One of the unintended consequences of modern production methods is that more and more of us are working remotely on client work. In the past studios and post houses were partly designed around the fact that clients would be sat there in the mix or the edit. In many cases this has gone, especially for those of us running small creative businesses. I want to address this in my suggestions below, not having the client in front of you makes the whole process of making changes to a project less relational and more transactional.
Some Practical Suggestions For Dealing With Client Feedback
There are also some practical considerations I'd like to suggest that can make this whole part of the job easier;
- If you've just pulled 7 straight all-nighters living on Red Bull and you've not seen your family in an effort get the project finished then put a little space between your submission and the feedback. You'll be drained and in no position to either take or respond to even minor client niggles.
- Don't read client feedback before you go to bed, or before a day or weekend off. One of my team emailed me yesterday having been up all night with the client feedback running through his head, the email was sent at around 3am. That's not good for anyone.
- If you can get a second opinion on the feedback from a colleague or a trusted friend, but not your Mum or partner. They think the sun shines out your ass and will just tell you not to listen to the horrible client while rubbing your hair and offering you an ice cream. I work most of the time on my own, I do have a team, but they are scattered around the globe so on most occasions I'll call up Mike Thornton and ask his opinion. I guess that about 50% of the time he says that the feedback is valid. If not then we talk it through and he helps me to consider how to respond without burning my bridges.
- I'd suggest that the best way to work this stuff out is by phone, often your amends will arrive by email but if there's something contentious, a phone call is always a better way to deal with it. I've come to the conclusion that quite a lot of us come across worse in emails and in written form than when we speak by voice. That may just be the nature of the medium, but I prefer conversations over emails any day. I had a team member once who was really decent in person and on the phone but the moment they took to the written word they came across in an entirely different way. I'm sure all of those who hate my writing would want to marry me if they met me in person... but then again perhaps not.

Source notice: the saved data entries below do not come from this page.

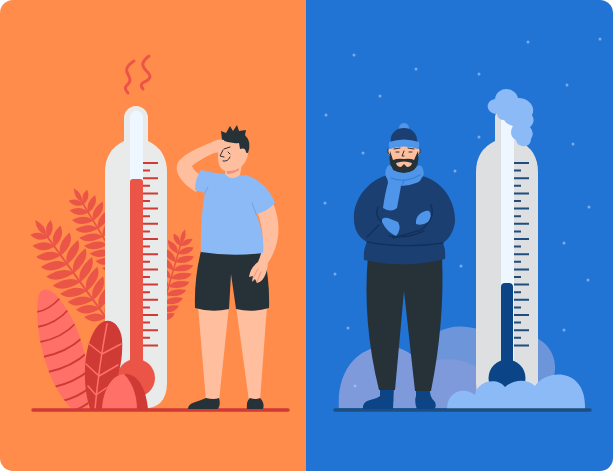
<!DOCTYPE html>
<html lang="en">
<head>
<meta charset="utf-8">
<title>Hot and cold weather</title>
<style>
:root{--orange:#ff8c4b;--blue:#2173d4;--red:#eb5547;--coral:#ff7069;--crimson:#cf3a34;--glass:#e9ebea;--glass-cold:#dedfe0;--tube:#eef6ff;--sky:#8cbaf7;--navy:#1c3f72;--deep:#0c4587;--scarf:#4f96ea;--dark:#263238;--skin:#ffbe9d;--skin-shade:#eb9481;--lilac:#7f9adb;--ground-cold:#1c4f80}
html,body{margin:0;background:#fff}
body{width:613px;height:471px;overflow:hidden}
svg{display:block}
.line{fill:none;stroke-linecap:round;stroke-linejoin:round}
</style>
</head>
<body>
<svg width="613" height="471" viewBox="0 0 613 471" role="img" aria-label="A man in shorts beside a hot thermometer and a man in winter clothes beside a cold one">
<defs>
  <clipPath id="card"><rect width="613" height="471" rx="13"/></clipPath>
  <g id="leaflets">
    <path d="M0 0Q3-15 23-17Q20-2 0 0Z"/>
    <path d="M0 0Q-3-15-23-17Q-20-2 0 0Z"/>
  </g>
  <g id="fern">
    <path class="line" stroke="#eb5547" stroke-width="2" d="M0 4V125"/>
    <path d="M0 14Q-6 6 0-5Q6 6 0 14Z"/>
    <use href="#leaflets" transform="translate(0 17) scale(.55 .75)"/>
    <use href="#leaflets" transform="translate(0 28) scale(.75 .8)"/>
    <use href="#leaflets" transform="translate(0 39) scale(.9 .8)"/>
    <use href="#leaflets" transform="translate(0 50) scale(1 .8)"/>
    <use href="#leaflets" transform="translate(0 61) scale(1.05 .8)"/>
    <use href="#leaflets" transform="translate(0 72) scale(1.05 .8)"/>
    <use href="#leaflets" transform="translate(0 83) scale(1 .8)"/>
    <use href="#leaflets" transform="translate(0 94) scale(.95 .8)"/>
    <use href="#leaflets" transform="translate(0 105) scale(.85 .8)"/>
    <use href="#leaflets" transform="translate(0 116) scale(.75 .8)"/>
  </g>
  <path id="thermometer-body" d="M124 118a12 12 0 0 1 24 0V141Q167 150 167 172V383Q167 409 141 409H131Q105 409 105 383V172Q105 150 124 141Z"/>
  <path id="thermometer-tube" d="M130 117a6.500 6.500 0 0 1 13 0V375H130Z"/>
  <g id="scale" fill="none">
    <path stroke-width="15" stroke-dasharray="2 13.2" d="M150.500 162V347"/>
    <path stroke-width="7" stroke-dasharray="2 13.2" d="M146.500 169.600V340"/>
  </g>
  <clipPath id="striped-leaf-shape"><path id="striped-leaf" d="M72 409C46 384 34 330 38 298C40 287 49 287 57 296C76 318 93 360 88 409Z"/></clipPath>
  <clipPath id="cloud-edge"><rect x="334" y="310" width="260" height="98"/></clipPath>
</defs>

<g clip-path="url(#card)">
<g id="hot-side">
  <rect width="307" height="471" fill="var(--orange)"/>

  <g id="ferns" fill="var(--red)">
    <use href="#fern" transform="translate(38 224) rotate(-36)"/>
    <use href="#fern" transform="translate(76 192) rotate(-31) scale(.86)"/>
    <use href="#fern" transform="translate(184 233) rotate(16) scale(.78)"/>
  </g>

  <g id="heat-waves" class="line" stroke="var(--red)" stroke-width="3">
    <path d="M134 61C120 70 130 74 130 80S121 85 128 93"/>
    <path d="M149 56C134 67 151 71 150 77S137 81 143 89"/>
  </g>

  <g id="hot-thermometer">
    <use href="#thermometer-body" fill="var(--glass)"/>
    <use href="#thermometer-tube" fill="var(--tube)"/>
    <use href="#scale" stroke="var(--crimson)"/>
    <path fill="var(--red)" d="M130 182q0-3 3-3h7q3 0 3 3V370H130Z"/>
    <circle cx="136" cy="378" r="19" fill="var(--red)"/>
  </g>

  <g id="broad-leaves">
    <use href="#striped-leaf" fill="var(--coral)"/>
    <g clip-path="url(#striped-leaf-shape)" class="line" stroke="var(--crimson)" stroke-width="1.800">
      <path d="M36 312Q48 311 60 298M37 327Q56 324 69 309M40 342Q62 338 76 323M43 357Q67 352 82 338M48 372Q72 367 88 352M54 387Q76 382 92 368M62 401Q80 397 94 384M73 411Q84 407 94 399"/>
    </g>
    <path fill="var(--crimson)" d="M90 409C80 378 85 335 101 323C110 317 120 324 122 339C124 366 114 392 102 409Z"/>
    <path class="line" stroke="var(--coral)" stroke-width="1.500" d="M95 409Q99 365 107 324M102 354L88 343M102 354L121 344M99 376L86 364M99 376L118 365M96 395L88 386M96 395L109 386"/>
    <path fill="var(--crimson)" d="M102 409C102 389 112 374 126 374C140 375 146 391 148 409Z"/>
    <path fill="var(--coral)" d="M102 409C103 389 112 375 124 374C132 382 137 395 137 409Z"/>
  </g>

  <path class="line" stroke="var(--crimson)" stroke-width="3.500" d="M33 410H288"/>

  <g id="man-in-shorts">
    <path fill="var(--skin)" d="M198 306H229L219 401H206ZM236 306H267L260 401H249Z"/>
    <path fill="var(--dark)" d="M188 409C188 402 198 402 206 398Q214 400 219 398Q221 404 218 409ZM247 409Q246 401 250 398Q256 400 260 398Q265 403 263 409Z"/>
    <path fill="var(--dark)" d="M201 251H263Q270 279 269 308Q252 313 236 309L231 274L229 309Q212 313 195 308Q194 279 201 251Z"/>
    <path fill="var(--skin)" d="M257 211L273 203C281 222 281 243 268 263C267 274 263 282 257 283L255 279L252 282L253 276L249 277Q250 268 258 262C265 246 264 231 257 211Z"/>
    <path class="line" stroke="var(--skin-shade)" d="M257 282L261 272M253 278L258 269"/>
    <path fill="var(--skin)" d="M196 192C182 184 175 173 177 165C180 155 200 147 215 141L225 144L221 152L214 153C205 157 195 163 192 166Q194 172 203 176Z"/>
    <path fill="var(--sky)" d="M201 170Q213 173 225 174Q235 177 246 175C261 180 270 190 275 203Q267 212 256 214Q265 235 263 253Q232 257 201 252Q200 219 205 193L195 190Q195 178 201 170Z"/>
    <path class="line" stroke="#6ea2e7" d="M256 214L252 203M205 193L208 187"/>
    <path fill="var(--skin)" d="M226 168L242 164L240 175Q232 182 225 174Z"/>
    <path fill="var(--skin-shade)" d="M227 171Q235 170 239 165L239 170Q234 174 227 174Z"/>
    <path fill="var(--skin)" d="M220 143Q230 138 243 145L248 153C247 166 236 172 226 171C218 170 216 158 220 143Z"/>
    <path fill="var(--dark)" d="M222 140L221 131L226 133L230 126L233 131L237 125L239 131L246 130L245 135Q252 142 248 153L243 152L240 149L239 143Q230 144 222 140Z"/>
    <path fill="var(--skin)" d="M240 149Q246 147 246 153T240 156Z"/>
    <path fill="var(--skin)" d="M211 143Q217 138 224 140L225 145L216 151Z"/>
    <path class="line" stroke="var(--dark)" d="M224 149L230 147M223 150L220 156L224 157M228 152L230 154M223 161Q228 162 230 157"/>
  </g>
</g>

<g id="cold-side">
  <rect x="306" width="307" height="471" fill="var(--blue)"/>
  <g id="snow" fill="#78aaf0">
    <circle cx="354" cy="55" r="1.500"/><circle cx="416" cy="69" r="1.500"/><circle cx="479" cy="74" r="1.500"/><circle cx="528" cy="42" r="1.500"/><circle cx="600" cy="39" r="1.500"/><circle cx="380" cy="96" r="1.500"/><circle cx="326" cy="115" r="1.500"/><circle cx="567" cy="85" r="1.500"/><circle cx="573" cy="144" r="1.500"/><circle cx="479" cy="137" r="1.500"/><circle cx="363" cy="153" r="1.500"/><circle cx="455" cy="171" r="1.500"/><circle cx="325" cy="203" r="1.500"/><circle cx="589" cy="207" r="1.500"/><circle cx="564" cy="243" r="1.500"/><circle cx="335" cy="274" r="1.500"/><circle cx="461" cy="266" r="1.500"/><circle cx="588" cy="280" r="1.500"/><circle cx="348" cy="328" r="1.500"/><circle cx="564" cy="330" r="1.500"/>
  </g>
  <g id="snow-drifts" clip-path="url(#cloud-edge)">
    <path fill="#6d95d9" d="M420 410V350C432 329 454 322 478 329Q495 333 505 339C530 326 557 344 555 370L550 410Z"/>
    <path fill="var(--lilac)" d="M339 410C336 371 357 347 386 346Q410 347 420 365C445 355 470 358 486 375V410Z"/>
  </g>
  <circle cx="355" cy="386" r="1.500" fill="#9eb9ef"/>

  <g id="cold-thermometer">
    <g transform="translate(371 0)">
      <use href="#thermometer-body" fill="var(--glass-cold)"/>
      <use href="#thermometer-tube" fill="var(--tube)"/>
      <use href="#scale" stroke="var(--ground-cold)"/>
    </g>
    <path fill="var(--deep)" d="M501 287q0-4 4-4h4q4 0 4 4V370H501Z"/>
    <circle cx="507" cy="378" r="18.500" fill="var(--deep)"/>
    <path fill="var(--sky)" d="M497 114C486 114 484 101 495 99C497 86 515 86 518 98C530 98 536 108 532 115Q536 122 530 127Q535 133 531 139C531 149 517 148 516 140C510 137 510 131 513 126Q506 124 504 120Q498 120 497 114Z"/>
    <path fill="var(--sky)" d="M447 409C447 392 463 386 475 395C477 380 498 377 505 387C514 379 528 379 535 386C548 368 585 369 585 406V409Z"/>
  </g>

  <path class="line" stroke="var(--ground-cold)" stroke-width="3.500" d="M335 410H590"/>

  <g id="man-in-coat">
    <path fill="var(--deep)" d="M380 387H394L393 409H363Q362 402 370 400Q378 398 380 396ZM416 387H430Q429 397 435 402Q437 407 434 409H417Q414 402 416 396Z"/>
    <path class="line" stroke="var(--navy)" d="M379 398L393 400M416 399L430 398"/>
    <path fill="var(--dark)" d="M368 256H442C444 300 440 347 431 391H415L404 291L395 390H379C368 345 364 300 368 256Z"/>
    <path fill="var(--navy)" d="M388 175Q404 184 422 176C443 181 456 202 455 222C453 235 447 240 443 243Q446 250 445 259Q404 269 364 260Q363 250 367 242C357 237 353 227 354 214C356 195 371 179 388 175Z"/>
    <path class="line" stroke="#12305c" stroke-width="1.500" d="M367 242Q405 249 443 243M378 207Q374 216 382 222M431 205Q436 218 421 230L393 238M379 225L367 237M389 236Q407 239 424 231"/>
    <path fill="var(--scarf)" d="M387 176Q404 185 421 177Q422 181 416 183Q409 186 401 186L397 208Q391 213 383 208Q385 193 388 183Z"/>
    <path fill="var(--scarf)" d="M382 222Q381 217 388 218L398 222Q402 229 396 236Q387 232 382 222ZM416 224C415 215 424 210 429 211Q433 215 428 222Q422 226 416 224Z"/>
    <path fill="var(--skin)" d="M391 144H417V165Q404 176 391 165Z"/>
    <path fill="var(--skin)" d="M391 149Q387 147 388 153Q389 157 392 156ZM417 149Q421 147 420 153Q419 157 416 156Z"/>
    <path class="line" stroke="var(--dark)" d="M388 149Q387 154 391 156M420 149Q421 154 417 156"/>
    <path fill="var(--dark)" d="M390 151L393 160Q398 158 404 159Q411 158 414 160L418 151Q420 166 413 171Q404 177 394 171Q388 165 390 151Z"/>
    <path fill="var(--skin)" d="M396 163Q404 160 412 163Q411 167 407 167L404 164L401 167Q397 167 396 163Z"/>
    <path class="line" stroke="var(--dark)" d="M394 149L400 148M408 148L414 149M396 152H399M409 152H412M404 151L402 156H404"/>
    <path fill="var(--scarf)" d="M387 167C390 163 392 167 393 170Q404 176 414 170Q419 163 422 167Q426 174 421 179Q404 187 388 180Q383 174 387 167Z"/>
    <path class="line" stroke="#327bd2" d="M391 178Q405 184 420 175M401 186Q403 184 404 181"/>
    <circle cx="404" cy="128" r="5" fill="var(--scarf)"/>
    <path fill="var(--navy)" d="M391 143C389 134 396 128 404 128S418 134 417 143Z"/>
    <path fill="var(--scarf)" d="M389 142Q404 137 419 142Q420 146 418 149Q404 144 390 149Q388 146 389 142Z"/>
  </g>
</g>
</g>
</svg>
</body>
</html>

- Which leads me to my final sanity saver, don't allow this stuff to get personal. Not liking your work and not liking you are not the same thing. We are doing a job, and we need to be able to detach our work from our self-worth. Otherwise, you'll be miserable. That's the one thing I can say does get easier, but only if we manage to firewall our hearts.
No one likes being criticised, but when you make your living from your craft, then you have to accept that it is part of the terrain. As part of my role, I also have to give feedback to those working for me on projects, and I can guarantee that the people I continue to work with are the ones who handle it well. You might be a creative genius but if you are also a pain in the arse then don't expect too much work to come your way, being easy to work with is a strength worth cultivating.

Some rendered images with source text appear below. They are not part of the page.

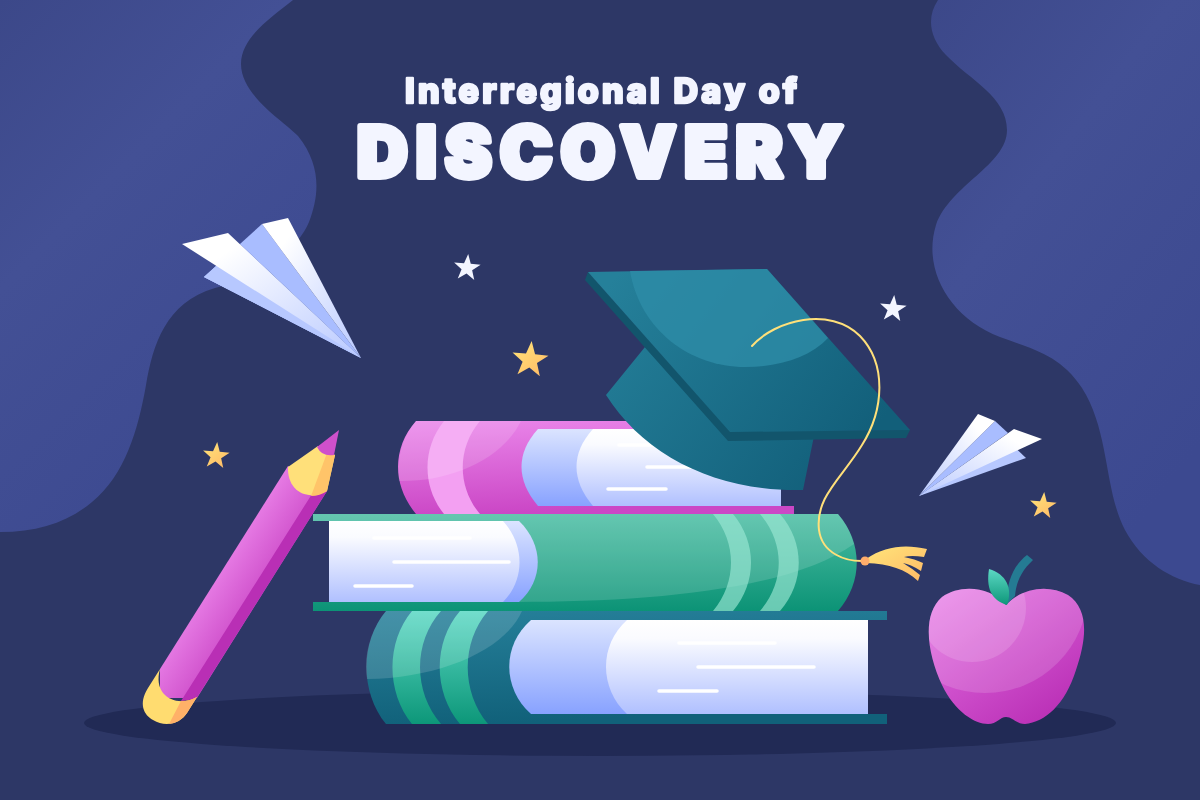
<!DOCTYPE html>
<html lang="en">
<head>
<meta charset="utf-8">
<title>Interregional Day of Discovery</title>
<style>
:root{--night:#2d3766;--shadow:#212a55;--paper:#f3f5ff;--gold:#ffd76e;--mint:#55cdb6;--teal:#247b93;--deep-teal:#12556c;--fold:#a9bdff}
*{box-sizing:border-box;margin:0}
html,body{width:1200px;height:800px;overflow:hidden}
.poster{position:relative;width:1200px;height:800px;background:var(--night);overflow:hidden}
.scene{position:absolute;inset:0;display:block}
.title{position:absolute;left:340px;top:60px;width:520px;height:140px}
.title svg{display:block}
.title text{font-family:Inter,"Open Sans",sans-serif;font-weight:900;fill:var(--paper);stroke:var(--paper);stroke-linejoin:round}
.title .lead{font-size:34px;font-weight:800;stroke-width:2.5px}
.title .main{font-size:70px;stroke-width:6px}
.lines{fill:none;stroke:#fff;stroke-width:3.5;stroke-linecap:round}
.shine{fill:#fff;opacity:.14}
.cord{fill:none;stroke:#ffe07a;stroke-width:2;stroke-linecap:round}
.white-star{fill:var(--paper)}
.gold-star{fill:url(#gold-fill)}
</style>
</head>
<body>
<main class="poster">
<svg class="scene" width="1200" height="800" viewBox="0 0 1200 800" role="img" aria-label="Stacked books with a graduation cap, a pencil, an apple, paper planes and stars">
<defs>
<linearGradient id="hill-fill" x2="0.6" y2="1"><stop stop-color="#3c4889"/><stop offset=".4" stop-color="#435095"/><stop offset="1" stop-color="#3c4990"/></linearGradient>
<linearGradient id="pink-fill" x2="0.2" y2="1"><stop stop-color="#ea86ea"/><stop offset="1" stop-color="#cb47c6"/></linearGradient>
<linearGradient id="pencil-fill" gradientUnits="userSpaceOnUse" x1="225" y1="560" x2="265" y2="586"><stop stop-color="#e67be4"/><stop offset="1" stop-color="#cf50cb"/></linearGradient>
<linearGradient id="green-fill" x2="0" y2="1"><stop stop-color="#4bbda3"/><stop offset="1" stop-color="#0c9376"/></linearGradient>
<linearGradient id="stripe-fill" x2="0" y2="1"><stop stop-color="#5cd8c4"/><stop offset="1" stop-color="#0d9779"/></linearGradient>
<linearGradient id="teal-fill" x2="0.2" y2="1"><stop stop-color="#26809a"/><stop offset="1" stop-color="#11617a"/></linearGradient>
<linearGradient id="board-fill" gradientUnits="userSpaceOnUse" x1="620" y1="270" x2="860" y2="450"><stop stop-color="#25809a"/><stop offset="1" stop-color="#125f7a"/></linearGradient>
<linearGradient id="page-fill" x2="0" y2="1"><stop stop-color="#fff"/><stop offset=".2" stop-color="#fafbff"/><stop offset="1" stop-color="#b0c0ff"/></linearGradient>
<linearGradient id="edge-fill" x2="0" y2="1"><stop stop-color="#dbe4ff"/><stop offset="1" stop-color="#88a2ff"/></linearGradient>
<linearGradient id="wing-fill" x2="1" y2="1"><stop offset=".2" stop-color="#fff"/><stop offset="1" stop-color="#b9c9ff"/></linearGradient>
<linearGradient id="wing-fill-left" x1="1" x2="0" y2="1"><stop offset=".2" stop-color="#fff"/><stop offset="1" stop-color="#b9c9ff"/></linearGradient>
<linearGradient id="apple-fill" x2="0.8" y2="1"><stop stop-color="#e674e5"/><stop offset="1" stop-color="#b92eb5"/></linearGradient>
<linearGradient id="gold-fill" x2="1" y2="1"><stop stop-color="#ffe57a"/><stop offset="1" stop-color="#ffb966"/></linearGradient>
<path id="apple-shape" d="M1006 605C990 586 960 584 942 597C921 615 928 655 942 685C955 712 975 724 988 724C997 724 1000 717 1006 717C1013 717 1016 724 1025 724C1045 722 1065 705 1076 670C1087 638 1089 609 1068 595C1048 584 1022 588 1006 605Z"/>
<clipPath id="apple-clip"><use href="#apple-shape"/></clipPath>
<polygon id="star" points="0,-10 2.4,-3.2 9.5,-3.1 3.8,1.2 5.9,8.1 0,4 -5.9,8.1 -3.8,1.2 -9.5,-3.1 -2.4,-3.2"/>
</defs>

<g id="hills" fill="url(#hill-fill)">
<path d="M0 0H293C270 18 241 38 241 64C241 96 285 122 298 136C322 166 319 196 309 222C296 252 262 276 215 288C165 303 153 345 146 385C138 430 125 475 92 502C68 522 38 532 0 532Z"/>
<path d="M1200 0H938C926 18 930 38 946 55C970 80 1007 97 1007 130C1007 165 950 185 936 225C922 270 950 318 1000 337C1035 350 1060 355 1082 388C1110 432 1104 490 1125 530C1142 562 1172 580 1200 585Z"/>
</g>
<ellipse cx="600" cy="723" rx="516" ry="33" fill="var(--shadow)"/>

<g id="stars">
<use href="#star" class="white-star" transform="translate(467 268) rotate(5) scale(1.4)"/>
<use href="#star" class="white-star" transform="translate(893 309) rotate(5) scale(1.4)"/>
<use href="#star" class="gold-star" transform="translate(530 360) rotate(5) scale(1.9)"/>
<use href="#star" class="gold-star" transform="translate(216 456) rotate(5) scale(1.4)"/>
<use href="#star" class="gold-star" transform="translate(1043 506) rotate(5) scale(1.4)"/>
</g>

<g id="plane-large">
<polygon points="240,244 262,224 361,358" fill="var(--fold)"/>
<polygon points="204,277 222,261 361,358" fill="var(--fold)"/>
<polygon points="204,277 240,244 361,358" fill="var(--fold)"/>
<polygon points="204,277 225,258 361,358" fill="#b7c8ff"/>
<polygon points="182,244 228,233 361,358" fill="url(#wing-fill)"/>
<polygon points="262,224 288,218 361,358" fill="url(#wing-fill)"/>
</g>
<g id="plane-small">
<polygon points="919,496 995,421 1008,433" fill="var(--fold)"/>
<polygon points="919,496 1004,437 1026,458" fill="#b7c8ff"/>
<polygon points="919,496 978,414 995,421" fill="url(#wing-fill-left)"/>
<polygon points="919,496 1014,429 1042,439" fill="url(#wing-fill-left)"/>
</g>

<g id="pencil">
<path d="M288 466L327 491L197 698H160V669Z" fill="url(#pencil-fill)"/>
<polygon points="312,494 327,491 196,699 181,701" fill="#b92fb5"/>
<path d="M160 669L148 688C138 704 144 715 153 720C166 728 181 723 187 713L197 697C178 708 152 697 160 669Z" fill="#ffdc70"/>
<path d="M181 701Q190 701 197 697L187 713Q180 723 169 724Z" fill="#ffb168"/>
<path d="M288 467L318 446L335 455L327 491C306 502 287 490 288 467Z" fill="#ffe07a"/>
<path d="M327 453L335 455L327 491Q320 496 311 496Z" fill="#ffc469"/>
<path d="M339 430L317 447Q322 457 334 455Z" fill="#cf50cb"/>
</g>

<g id="pink-book">
<path d="M416 421H640L781 490V506H794V514H416C392 485 392 448 416 421Z" fill="url(#pink-fill)"/>
<path d="M444 421H480C457 448 457 487 480 514H444C422 487 422 448 444 421Z" fill="#f3a0f2"/>
<path class="shine" d="M416 421H521C502 460 450 482 399 481C396 458 403 436 416 421Z"/>
<path d="M538 429H781V506H538C516 480 516 453 538 429Z" fill="url(#edge-fill)"/>
<path d="M593 429H781V506H593C571 480 571 453 593 429Z" fill="url(#page-fill)"/>
<path class="lines" d="M619 445H700M647 467H724M608 489H666"/>
</g>

<g id="teal-book">
<path d="M386 611H887V620H868V714H887V724H386C360 692 360 642 386 611Z" fill="url(#teal-fill)"/>
<g fill="url(#stripe-fill)">
<path d="M412 611H441C413 642 413 692 441 724H412C386 692 386 642 412 611Z"/>
<path d="M460 611H488C461 642 461 692 488 724H460C433 692 433 642 460 611Z"/>
</g>
<path class="shine" d="M386 611H522C505 650 440 678 367 679C363 655 371 629 386 611Z"/>
<path d="M531 620H868V714H531C502 688 502 645 531 620Z" fill="url(#edge-fill)"/>
<path d="M627 620H868V714H627C599 688 599 645 627 620Z" fill="url(#page-fill)"/>
<path class="lines" d="M679 643H775M698 667H814M659 691H717"/>
</g>

<g id="green-book">
<path d="M313 514H838C863 543 863 582 838 611H313V602H329V521H313Z" fill="url(#green-fill)"/>
<path class="shine" d="M313 514H838Q849 526 854 544C790 590 650 602 516 602H329V521H313Z"/>
<g fill="#9be8d5" opacity=".65">
<path d="M713 514H733C757 543 757 582 733 611H713C737 582 737 543 713 514Z"/>
<path d="M760 514H780C805 543 805 582 780 611H760C785 582 785 543 760 514Z"/>
</g>
<path d="M329 521H519C544 545 544 580 519 602H329Z" fill="url(#edge-fill)"/>
<path d="M329 521H503C525 545 525 580 503 602H329Z" fill="url(#page-fill)"/>
<path class="lines" d="M374 538H470M394 562H509M355 586H412"/>
</g>

<g id="graduation-cap">
<path d="M645 347L606 395C644 455 715 492 803 490L814 436L728 437Z" fill="url(#board-fill)"/>
<polygon points="588,272 585,280 728,441 906,438 910,430 730,431" fill="var(--deep-teal)"/>
<polygon points="588,272 767,269 910,430 730,432" fill="url(#board-fill)"/>
<path d="M630 271C640 330 690 367 745 367C780 367 810 357 828 338L767 269Z" fill="#2e8da8" opacity=".8"/>
<path class="cord" d="M752 346C775 320 830 306 860 336C887 364 884 410 862 445C842 478 815 497 819 530C822 553 845 562 865 561"/>
<path d="M866 559C885 546 905 544 927 549L924 557Q911 555 904 557Q915 559 923 563L921 571Q910 564 903 563Q913 569 920 575L918 581C905 569 890 564 866 563Z" fill="url(#gold-fill)"/>
<circle cx="865" cy="561" r="4.5" fill="#ffad6b"/>
</g>

<g id="apple">
<use href="#apple-shape" fill="url(#apple-fill)"/>
<g clip-path="url(#apple-clip)">
<ellipse class="shine" cx="985" cy="590" rx="103" ry="103"/>
<circle class="shine" cx="972" cy="608" r="54"/>
</g>
<path d="M1007 604C1006 582 1014 565 1027 555L1033 560C1021 571 1016 583 1015 596Z" fill="var(--teal)"/>
<path d="M989 569C1006 574 1013 588 1007 605C991 600 986 588 989 569Z" fill="url(#stripe-fill)"/>
</g>
</svg>

<h1 class="title">
<svg width="520" height="140" viewBox="340 60 520 140">
<text class="lead" x="405" y="103" textLength="392">Interregional Day of</text>
<text class="main" x="357" y="177" textLength="486">DISCOVERY</text>
</svg>
</h1>
</main>
</body>
</html>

What about you? Do you have any advice for dealing with this stuff? We would love to hear your strategies for making this part of the creative process better.
In the meantime, if you think you are the only one who has to deal with this kind of stuff, then you are not, it's par for the course. Find a way to make it work for you before it breaks you and your business.